Issues of transparency, accountability, participation, responsiveness and rule of law key to effective governance are equally valid for programmes on climate change. The challenge lies in tweaking delivery mechanisms to suit emerging conditions spawned by climate change and their consequences cascading through the social and economic landscape. We must devise relevant monitoring indicators that track the use of finances, programmes, as well as coordinated workings of agencies at federal, provincial and local levels.
Nepal’s share of greenhouse gas emission, at around 0.022 percent, is minuscule compared to the global carbon budget (128 ppm higher compared to pre industrial era), yet the country is most vulnerable to its impacts. To minimise the impact of climate change, as well as meet development objectives without adding to the global carbon budget, Nepal needs support from developed countries in finances, technology and scientific knowledge to adapt and pursue a carbon neutral pathway.

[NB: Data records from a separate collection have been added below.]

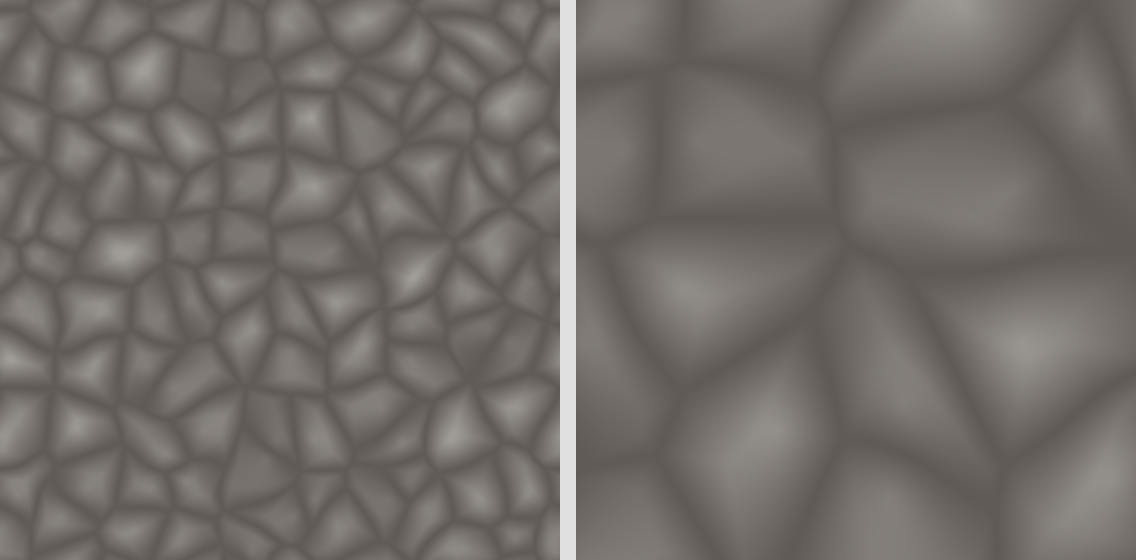
Left, the full canvas; right, a detail of the centre.
Write a Shadertoy shader that draws this texture.

```glsl
const float CELLS = 10.0;         // grains across the canvas
const float JITTER = 1.0;         // scatter of the grain centres
const float WARP = 0.4;           // bend of the outlines, in cells
const float ROUNDING = 0.06;      // softening of the ridges
const float FOOT = 0.05;          // width of the soft foot of a grain
const float GAIN = 1.05;          // brightness gained with height
const vec3 GROUND = vec3(0.376, 0.356, 0.336);
const vec3 CREST = vec3(0.628, 0.610, 0.592);

float hash(vec2 p) {
    return fract(sin(dot(p, vec2(127.1, 311.7))) * 43758.5453);
}

vec2 hash2(vec2 p) {
    return vec2(hash(p), hash(p + 37.3));
}

// Smooth vector noise that wraps every CELLS units
vec2 wrappedNoise(vec2 p) {
    vec2 i = floor(p), f = fract(p);
    f = f * f * f * (f * (f * 6.0 - 15.0) + 10.0);
    vec2 a = hash2(mod(i, CELLS) + 71.0);
    vec2 b = hash2(mod(i + vec2(1, 0), CELLS) + 71.0);
    vec2 c = hash2(mod(i + vec2(0, 1), CELLS) + 71.0);
    vec2 d = hash2(mod(i + vec2(1, 1), CELLS) + 71.0);
    return mix(mix(a, b, f.x), mix(c, d, f.x), f.y) - 0.5;
}

vec2 grainCentre(vec2 cell) {
    return cell + 0.5 + JITTER * (hash2(mod(cell, CELLS)) - 0.5);
}

float smoothMin(float a, float b, float k) {
    float h = max(k - abs(a - b), 0.0) / k;
    return min(a, b) - 0.25 * k * h * h;
}

// Gap between the nearest and second nearest grain centre
float grainHeight(vec2 p) {
    vec2 base = floor(p);
    float first = 9.0, second = 9.0, third = 9.0;
    for (int y = -2; y <= 2; y++)
    for (int x = -2; x <= 2; x++) {
        float d = distance(grainCentre(base + vec2(x, y)), p);
        third = min(third, max(second, d));
        second = min(second, max(first, d));
        first = min(first, d);
    }
    return max(smoothMin(second, third, ROUNDING) - first, 0.0);
}

void mainImage(out vec4 fragColor, in vec2 fragCoord) {
    vec2 p = fragCoord / iResolution.xy * CELLS;
    p += WARP * wrappedNoise(p);

    // Soft foot, then a straight climb to the crest
    float h = grainHeight(p);
    float light = GAIN * h * h / (h + FOOT);
    fragColor = vec4(mix(GROUND, CREST, min(light, 1.0)), 1.0);
}
```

Over the past several years, Nepal has received financial support from various international donors in implementing programmes aimed at minimising climate change induced vulnerabilities. How has this support helped achieve the intended objectives and increased adaptive capacity of the poor, marginalised and disadvantaged households against climate change are useful questions whose answers would help us meet policy objectives.
While additional resources to deal with climate change are prerequisite, mechanisms that ensure ‘additional value for additional money thus invested’ is absolutely essential. Making effective use of climate finance is an obligation and responsibility of Nepal’s federal, provincial and local governments. In this endeavour, Nepal’s Office of Auditor General that tracks the government’s budget expenditure need to become more involved and provide constructive insights on use of climate change finances.
Most climate change adaptation programmes implemented in Nepal are related to natural resource use, income generation and capacity development. These micro-level interventions help address vulnerabilities to some extent. At the same time, we need to identify and address structural drivers of underdevelopment and vulnerability so as to establish better synergy between micro-interventions and macro-systemic responses. This effort will require clarifying the links between ‘climate change adaptation’ and ‘development’. Lack of clarification means that we may end up including all development support as climate change finances. It is incumbent upon the GoN to create space in which analysts, practitioners, decision makers and affected group can come together and also help pave the way to transforms our economic system into one with low carbon footprint.
Wenju is a Research Officer at Institute for Social and Environmental Transition- Nepal (ISET-Nepal)